Data for the task:
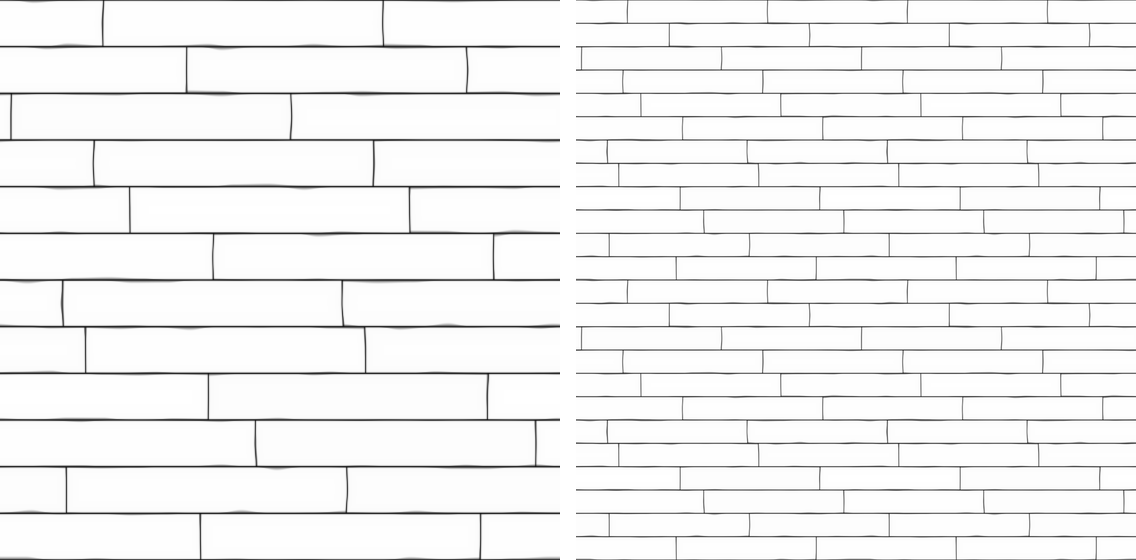
Left, the tile; right, the same tile 2 across and 2 down.
A Shadertoy shader for this pattern:

```glsl
const vec2 PLANKS = vec2(2.0, 12.0);        // planks across, courses down
const vec3 BOARD_COLOR = vec3(1.0);
const vec3 JOINT_COLOR = vec3(0.04);

const float COURSE_JOINT_WIDTH = 0.0016;    // long joints between courses
const float COURSE_JOINT_DEPTH = 0.88;
const float BUTT_JOINT_WIDTH = 0.0015;      // short joints between plank ends
const float BUTT_JOINT_DEPTH = 0.62;
const float BUTT_JOINT_BEND = 0.0022;

const float STAGGER_START = 0.5;            // in plank lengths
const float STAGGER_STEP = 0.7;
const float STAGGER_JITTER = 0.25;

const float WEAR_MIN = 0.0012;              // reach of the worn edges
const float WEAR_LONG_MAX = 0.0085;
const float WEAR_END_MAX = 0.0050;
const float WEAR_DEPTH = 0.5;
const vec2 WEAR_BUMPS = vec2(8.0, 2.0);     // bumps along a plank, across a plank

const float HALO_DEPTH = 0.018;
const float HALO_REACH = 0.010;
const float TONE_VARIATION = 0.008;

float hash(vec2 p) {
    return fract(sin(dot(p, vec2(127.1, 311.7))) * 43758.5453);
}

// Smooth one-dimensional noise, one independent strip per seed
float noise(float t, float seed) {
    float cell = floor(t);
    float f = smoothstep(0.0, 1.0, t - cell);
    return mix(hash(vec2(cell, seed)), hash(vec2(cell + 1.0, seed)), f);
}

// Soft line profile, never thinner than a pixel can show
float joint(float dist, float width, float pixel) {
    float w = length(vec2(width, 0.4 * pixel));
    return exp(-dist * dist / (w * w)) * width / w;
}

// Shadow of an uneven plank edge, its reach varying along the edge
float wornEdge(float dist, float along, float maxReach, float seed) {
    float n = noise(along, seed);
    float reach = mix(WEAR_MIN, maxReach, n * n * n);
    return WEAR_DEPTH * (1.0 - smoothstep(0.0, reach, dist));
}

void mainImage(out vec4 fragColor, in vec2 fragCoord) {
    vec2 uv = fragCoord / iResolution.xy;
    vec2 pixel = 1.0 / iResolution.xy;
    vec2 grid = uv * PLANKS;

    // Staggered courses
    float course = mod(floor(grid.y), PLANKS.y);
    float jitter = STAGGER_JITTER * hash(vec2(course, 5.0));
    grid.x -= fract(STAGGER_START + STAGGER_STEP * course + jitter);

    // Slightly crooked plank ends
    float seam = mod(floor(grid.x + 0.5), PLANKS.x);
    float bend = noise(fract(grid.y) * 2.0, 60.0 + course * PLANKS.x + seam) - 0.5;
    grid.x += bend * BUTT_JOINT_BEND * PLANKS.x;

    // Distances to the four edges of this plank
    vec2 local = fract(grid);
    float plank = course * PLANKS.x + mod(floor(grid.x), PLANKS.x);
    vec2 low = local / PLANKS;
    vec2 high = (1.0 - local) / PLANKS;
    vec2 nearest = min(low, high);

    // Worn edges, each with its own profile
    vec2 along = local * WEAR_BUMPS;
    float seed = 100.0 + plank * 4.0;
    float light = 1.0 - TONE_VARIATION * hash(vec2(plank, 17.0));
    light *= 1.0 - wornEdge(low.y, along.x, WEAR_LONG_MAX, seed);
    light *= 1.0 - wornEdge(high.y, along.x, WEAR_LONG_MAX, seed + 1.0);
    light *= 1.0 - wornEdge(low.x, along.y, WEAR_END_MAX, seed + 2.0);
    light *= 1.0 - wornEdge(high.x, along.y, WEAR_END_MAX, seed + 3.0);
    light *= 1.0 - HALO_DEPTH * exp(-min(nearest.x, nearest.y) / HALO_REACH);

    // Joints
    light *= 1.0 - COURSE_JOINT_DEPTH * joint(nearest.y, COURSE_JOINT_WIDTH, pixel.y);
    light *= 1.0 - BUTT_JOINT_DEPTH * joint(nearest.x, BUTT_JOINT_WIDTH, pixel.x);

    fragColor = vec4(mix(JOINT_COLOR, BOARD_COLOR, light), 1.0);
}
```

Assignment:
Copy, from the data above, every line where the word "return" appears.

Written answer:
    return fract(sin(dot(p, vec2(127.1, 311.7))) * 43758.5453);
    return mix(hash(vec2(cell, seed)), hash(vec2(cell + 1.0, seed)), f);
    return exp(-dist * dist / (w * w)) * width / w;
    return WEAR_DEPTH * (1.0 - smoothstep(0.0, reach, dist));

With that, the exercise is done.